Have you been trying to follow Kentucky marijuana legalization news online and find you cannot figure out if it is legalized or if the bill died in the Kentucky State Senate?
Current Kentucky medical marijuana laws were introduced in late 2016 by Kentucky state senator, Perry Clark. This particular senator has introduced similar laws in the past, but the one that was due to be voted on in 2017 by Kentucky state lawmakers is called The Cannabis Compassion Act, and it was filed as BR409.
While there were plenty of fans that were excited about this news in early 2017, after the bills for Kentucky legal marijuana were filed, no one seemed to know when anything was going to happen next. It was not really clear to many Kentuckians if lawmakers had denied or confirmed a bill to legalize marijuana.
Worse, the Kentucky State Senate closed their main legislative session on March 31, and there was no news about where the legal marijuana bill was going. In order to get a few facts straight, some careful online sleuthing was done to get all of the right information in the right place.

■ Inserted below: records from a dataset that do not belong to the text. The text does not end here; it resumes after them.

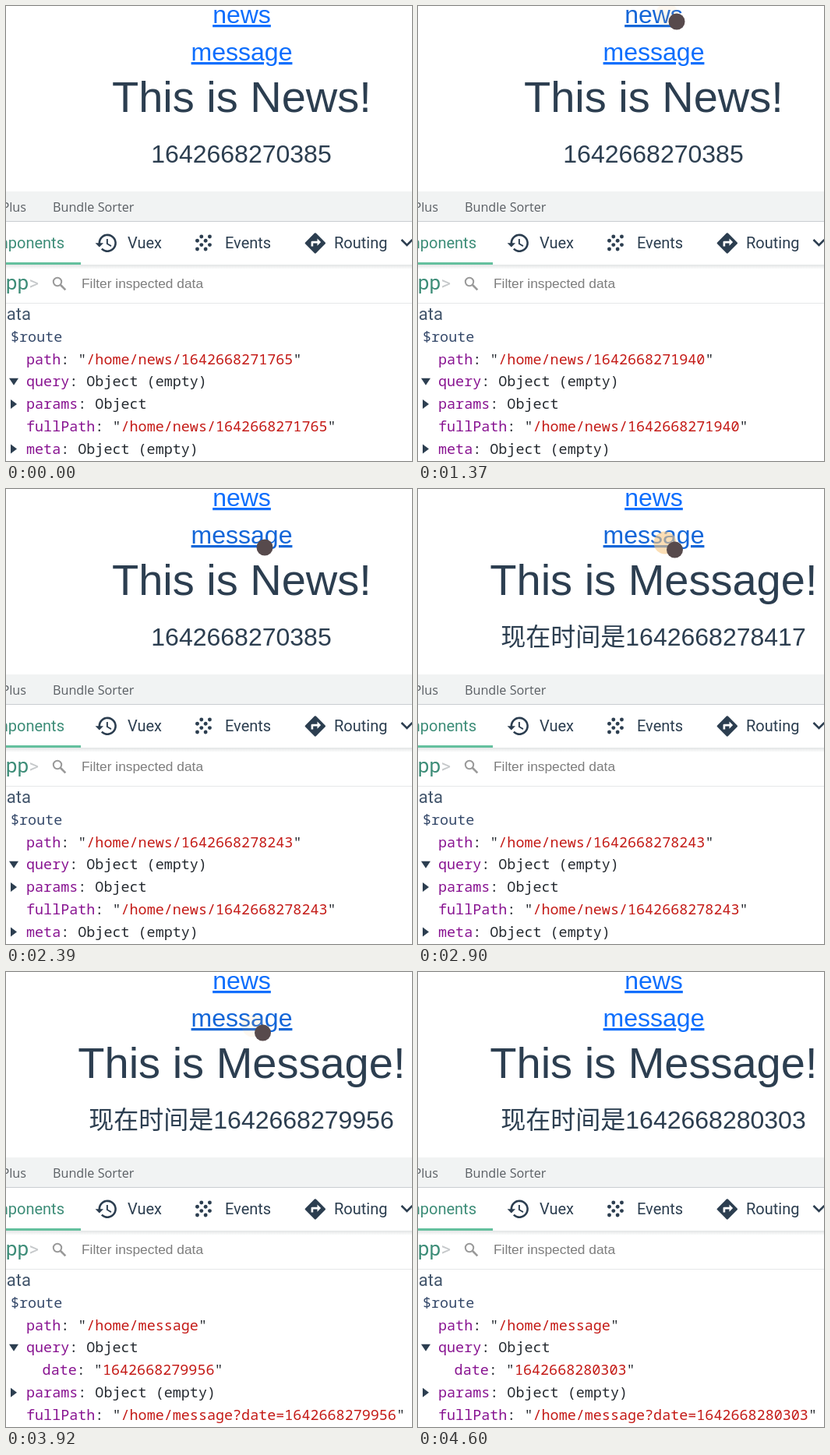
Write an HTML page that moves like this. It is 521 by 584 pixels and loops after 5.11 s.

```html
<!DOCTYPE html>
<html lang="en">
<head>
<meta charset="utf-8">
<title>Route inspector</title>
<style>
  html, body { margin: 0; width: 100%; height: 100%; overflow: hidden; background: #fff; }
  svg { display: block; width: 521px; height: 584px; fill: #2c3e50; }
  text { white-space: pre; }
  .page { font: 32px "Liberation Sans", "Noto Sans CJK SC", "Noto Sans CJK", sans-serif; text-anchor: middle; }
  .page .title { font-size: 56px; }
  .link { fill: #0d6efd; text-decoration: underline; }
  .link.hover { fill: #1366d8; }
  .browser { font: 16.2px "Open Sans", "Noto Sans", sans-serif; fill: #5a5f64; }
  .tools { font: 20px Roboto, sans-serif; }
  .active { fill: #3d8d78; }
  .end { text-anchor: end; }
  .mono { font: 18.42px "Noto Sans Mono", "DejaVu Sans Mono", monospace; }
  .mono text { fill: #252a30; }
  .key { fill: #881391; }
  .str { fill: #c41a16; }
</style>
</head>
<body>
<svg viewBox="0 0 521 584">
  <defs>
    <linearGradient id="shade" x2="0" y2="1">
      <stop stop-color="#e2e4e5"/>
      <stop offset="1" stop-color="#fff"/>
    </linearGradient>
  </defs>

  <g class="page">
    <text id="news" class="link" x="302.5" y="22">news</text>
    <text id="message" class="link" x="302.5" y="70">message</text>
    <text id="title" class="title" x="302.4" y="136"></text>
    <text id="stamp" x="302" y="201"></text>
  </g>

  <rect y="238" width="521" height="38" fill="#f1f3f3"/>
  <rect y="276" width="521" height="1" fill="#cacdd1"/>
  <g class="browser">
    <text class="end" x="26" y="264">Plus</text>
    <text x="60" y="264">Bundle Sorter</text>
  </g>

  <g class="tools">
    <text class="active end" x="75" y="311">Components</text>
    <text x="156" y="311">Vuex</text>
    <text x="281" y="311">Events</text>
    <text x="421" y="311">Routing</text>
    <rect y="332" width="521" height="6" fill="url(#shade)"/>
    <rect y="329" width="96" height="3" fill="#64c09e"/>
    <text class="active end" x="29" y="364" font-size="26">App</text>
    <text x="29.5" y="364" font-size="24" fill="#c5c8ca">&gt;</text>
    <text class="end" x="32" y="403" font-size="22" fill="#43566c">data</text>
  </g>

  <!-- history, grain, directions, chevron, search -->
  <path transform="translate(113.3 288.7) scale(1.3)" d="M13 3a9 9 0 0 0-9 9H1l4 4 4-4H6a7 7 0 1 1 2.06 4.94l-1.42 1.42A9 9 0 1 0 13 3zM12 8v5l4.28 2.54.72-1.21-3.5-2.08V8z"/>
  <g id="grain" transform="translate(237.5 288) scale(1.33)"></g>
  <path transform="translate(381 288.6) scale(1.32)" fill-rule="evenodd" d="M21.71 11.29l-9-9a1 1 0 0 0-1.41 0l-9 9a1 1 0 0 0 0 1.41l9 9a1 1 0 0 0 1.41 0l9-9a1 1 0 0 0 0-1.41zM14 14.5V12h-4v3H8v-4a1 1 0 0 1 1-1h5V7.5l3.5 3.5z"/>
  <path d="M507.5 300l7 7 7-7" fill="none" stroke="#2c3e50" stroke-width="2.6"/>
  <g fill="none" stroke="#999" stroke-width="2">
    <circle cx="66" cy="354" r="5.2"/>
    <path d="M70 358l6.3 6.3" stroke-width="2.6"/>
  </g>
  <text x="97" y="362" style="font:17.33px 'Liberation Sans',sans-serif" fill="#7d7d7d">Filter inspected data</text>
  <rect y="381" width="521" height="1" fill="#e6e8e9"/>

  <g class="mono">
    <text x="6" y="431" style="fill:#35496a">$route</text>
    <g id="panel"></g>
  </g>

  <circle id="press" r="14.5" fill="#f8c884"/>
  <circle id="pointer" r="10.5" fill="#574a4c"/>
</svg>
<script>
const LOOP = 5110;
const $ = id => document.getElementById(id);

$('grain').innerHTML = [[10, 6], [18, 6], [6, 10], [14, 10], [10, 14], [18, 14], [6, 18], [14, 18]]
  .map(([x, y]) => `<circle cx="${x}" cy="${y}" r="1.85"/>`).join('');

// Each entry: [start time, value], held until the next one.
const at = (track, t) => track.reduce((v, [start, next]) => t >= start ? next : v, null);

// Last six digits of the timestamps.
const routes = [[0, '271765'], [1370, '271940'], [1710, '278243'], [3070, '278417'],
  [3240, '279152'], [3410, '279332'], [3580, '279536'], [3750, '279740'],
  [3920, '279956'], [4090, '280126'], [4260, '280303']];
const presses = [[0, 0], [1370, .12], [1540, .6], [1710, 0], [2560, .6], [3410, .12],
  [3580, .6], [3920, .12], [4090, .6], [4260, 0]];
const hovers = [[0, ''], [1030, 'news'], [2050, ''], [2220, 'message'], [4430, '']];

const home = [332, 20];
const entry = [170, 340, 510, 680, 850, 1030].map((time, i) => {
  const rest = (1 - i / 5) ** 2;
  return [time, [home[0] + 68 * rest, home[1] + 458 * rest]];
});
const moves = [[0, null], ...entry, [2050, [332, 38]], [2220, [332, 62]],
  [2390, [332, 75]], [2560, [329.5, 78]], [4430, [391, 284]], [4600, null]];

function line(row, indent, key, value, arrow) {
  const x = 26 + 20.6 * indent, y = 459.6 + 28.75 * row;
  const shown = value[0] === '"'
    ? `"<tspan class="str">${value.slice(1, -1)}</tspan>"` : value;
  const mark = { open: `M4 ${y - 10.7}h12l-6 9z`, shut: `M6 ${y - 12.2}v12l8-6z` }[arrow];
  return (mark ? `<path d="${mark}"/>` : '') +
    `<text x="${x}" y="${y}"><tspan class="key">${key}</tspan>: ${shown}</text>`;
}

function newsPanel(date) {
  const path = `"/home/news/${date}"`;
  return line(0, 0, 'path', path) +
    line(1, 0, 'query', 'Object (empty)', 'open') +
    line(2, 0, 'params', 'Object', 'shut') +
    line(3, 0, 'fullPath', path) +
    line(4, 0, 'meta', 'Object (empty)', 'shut');
}

function messagePanel(date) {
  return line(0, 0, 'path', '"/home/message"') +
    line(1, 0, 'query', 'Object', 'open') +
    line(2, 1, 'date', `"${date}"`) +
    line(3, 0, 'params', 'Object (empty)', 'shut') +
    line(4, 0, 'fullPath', `"/home/message?date=${date}"`);
}

function setText(id, text) {
  if ($(id).textContent !== text) $(id).textContent = text;
}

let shownRoute;
function draw(now) {
  const t = now % LOOP;
  const route = at(routes, t), date = '1642668' + route;

  if (route !== shownRoute) {
    $('panel').innerHTML = (t < 3070 ? newsPanel : messagePanel)(date);
    shownRoute = route;
  }

  const onNews = t < 2900;
  setText('title', onNews ? 'This is News!' : 'This is Message!');
  setText('stamp', onNews ? '1642668270385'
    : '现在时间是' + (t < 3070 ? '1642668278417' : date));

  for (const id of ['news', 'message']) $(id).classList.toggle('hover', at(hovers, t) === id);

  const spot = at(moves, t);
  $('pointer').setAttribute('visibility', spot ? 'visible' : 'hidden');
  if (spot) {
    $('pointer').setAttribute('transform', `translate(${spot})`);
    $('press').setAttribute('transform', `translate(${spot[0] - 12.5} ${spot[1] - 9})`);
  }
  $('press').setAttribute('opacity', at(presses, t));
}

let start;
function tick(now) {
  start ??= now;
  draw(now - start);
  requestAnimationFrame(tick);
}
draw(0);
requestAnimationFrame(tick);
</script>
</body>
</html>
```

As previously reported by the Inquisitr, Kentucky did not pass medical marijuana in early 2017. The confusion was caused when several articles were published in February that quoted a news source that had misinformation on the topic.
When information is reviewed about Kentucky’s medical marijuana bills that are being proposed in 2017, it shows on the SB76 and SB57 websites that they have been “assigned” to various committees for review — and are therefore still in progress.
SB57 is currently assigned to Health and Welfare, while SB76 is with Licensing, Occupations, and Administrative Regulations.
Regardless, what these pages do not clearly indicate is whether or not these bills are still being considered, when they will be considered, or when they will be voted on.
Thankfully, by cross-referencing with the 2017 interim calendar for the Kentucky State Senate, there is helpful information about approximate dates to expect Kentucky marijuana legalization news.
As far as SB76 goes, Licensing, Occupations, and Administrative Regulations will meet the second Friday of each month between June and October. In November, Licensing, Occupations, and Administrative Regulations will meet on the 17th.
For SB57, Health and Welfare meet the third Wednesday of each month during the June-November Kentucky State Senate interim calendar.
With the basic information needed to target key dates to listen out for the legalization of marijuana in Kentucky, the next question is whether or not the state senators will actually vote for it.
Although there have been many supporters of the medical marijuana bill in Kentucky, there have also been a few opponents.
For example, in La Crosse, Wisconsin, they reported that a retired Kentucky state trooper, Ed Shemelya, is the director of the National Marijuana Initiative, according to WXOW. In La Crosse, Shemelya is educating attendants of his talks about how “marijuana is one of the most dangerous drugs due to what we do not yet know about its effects.”
As an anti-weed advocate, Ed Shemelya has also visited Glasgow, Kentucky, with a similar message.
This time, instead of children, Glasgow Daily Times stated that Shemelya’s audience for his anti-marijuana message was comprised of “law enforcement officials, and others ranged from health educators to youth service and family resource center coordinators.”
Countering anti-weed messages like Ed Shemelya’s are multiple medical marijuana town hall meetings that have been scheduled throughout Kentucky.
According to WSAZ, Justin Lewandoski, a member of the town hall in Paintsville, Kentucky, says the medical marijuana meeting planned for April 20 was meant to educate people by letting people speak about their “experiences with medical marijuana and the relief it provided them.”
While Kentucky is still in the process of potentially voting for medical marijuana, the state continues to prosecute buyers, growers, and distributors. Naturally, keeping marijuana illegal means that budget-strapped Kentucky must pay law enforcement and jails for marijuana arrests.
In addition to the arrests of marijuana growers that know they have THC in their crops, WKYT says that authorities are so overzealous about the illegality of marijuana in Kentucky that they recently burned a crop of commercial hemp because it allegedly had “too much THC.”
Not having legal marijuana in Kentucky also means that the state is targeted for trafficking from outsiders. For example, WKMS reports on April 19 that Kentucky state police arrested a man from Washington state that was trafficking 75-pounds of marijuana through Lyon County.
Kentucky also continues to prosecute marijuana grower John Robert “Johnny” Boone, allegedly the “Godfather” of the Cornbread Mafia. After eluding authorities for almost 10 years, John Boone was finally isolated and captured in 2017.
When John Boone was arrested and convicted in 1988, he went to jail for a decade for having one of the biggest marijuana growing syndicates of all time that had farming operations in almost 30 states, according to U.S. News & World Report.
About the reasons he grew marijuana, John Boone stated the following in federal court when he was sentenced in the late 1980s.
“With the poverty at home [in Kentucky], marijuana is sometimes one of the things that puts bread on the table. We were working with our hands on earth God gave us.”
Updates on Kentucky’s medical marijuana bills can be followed on Legiscan.
[Feature Image by Drew Angerer/Getty Images]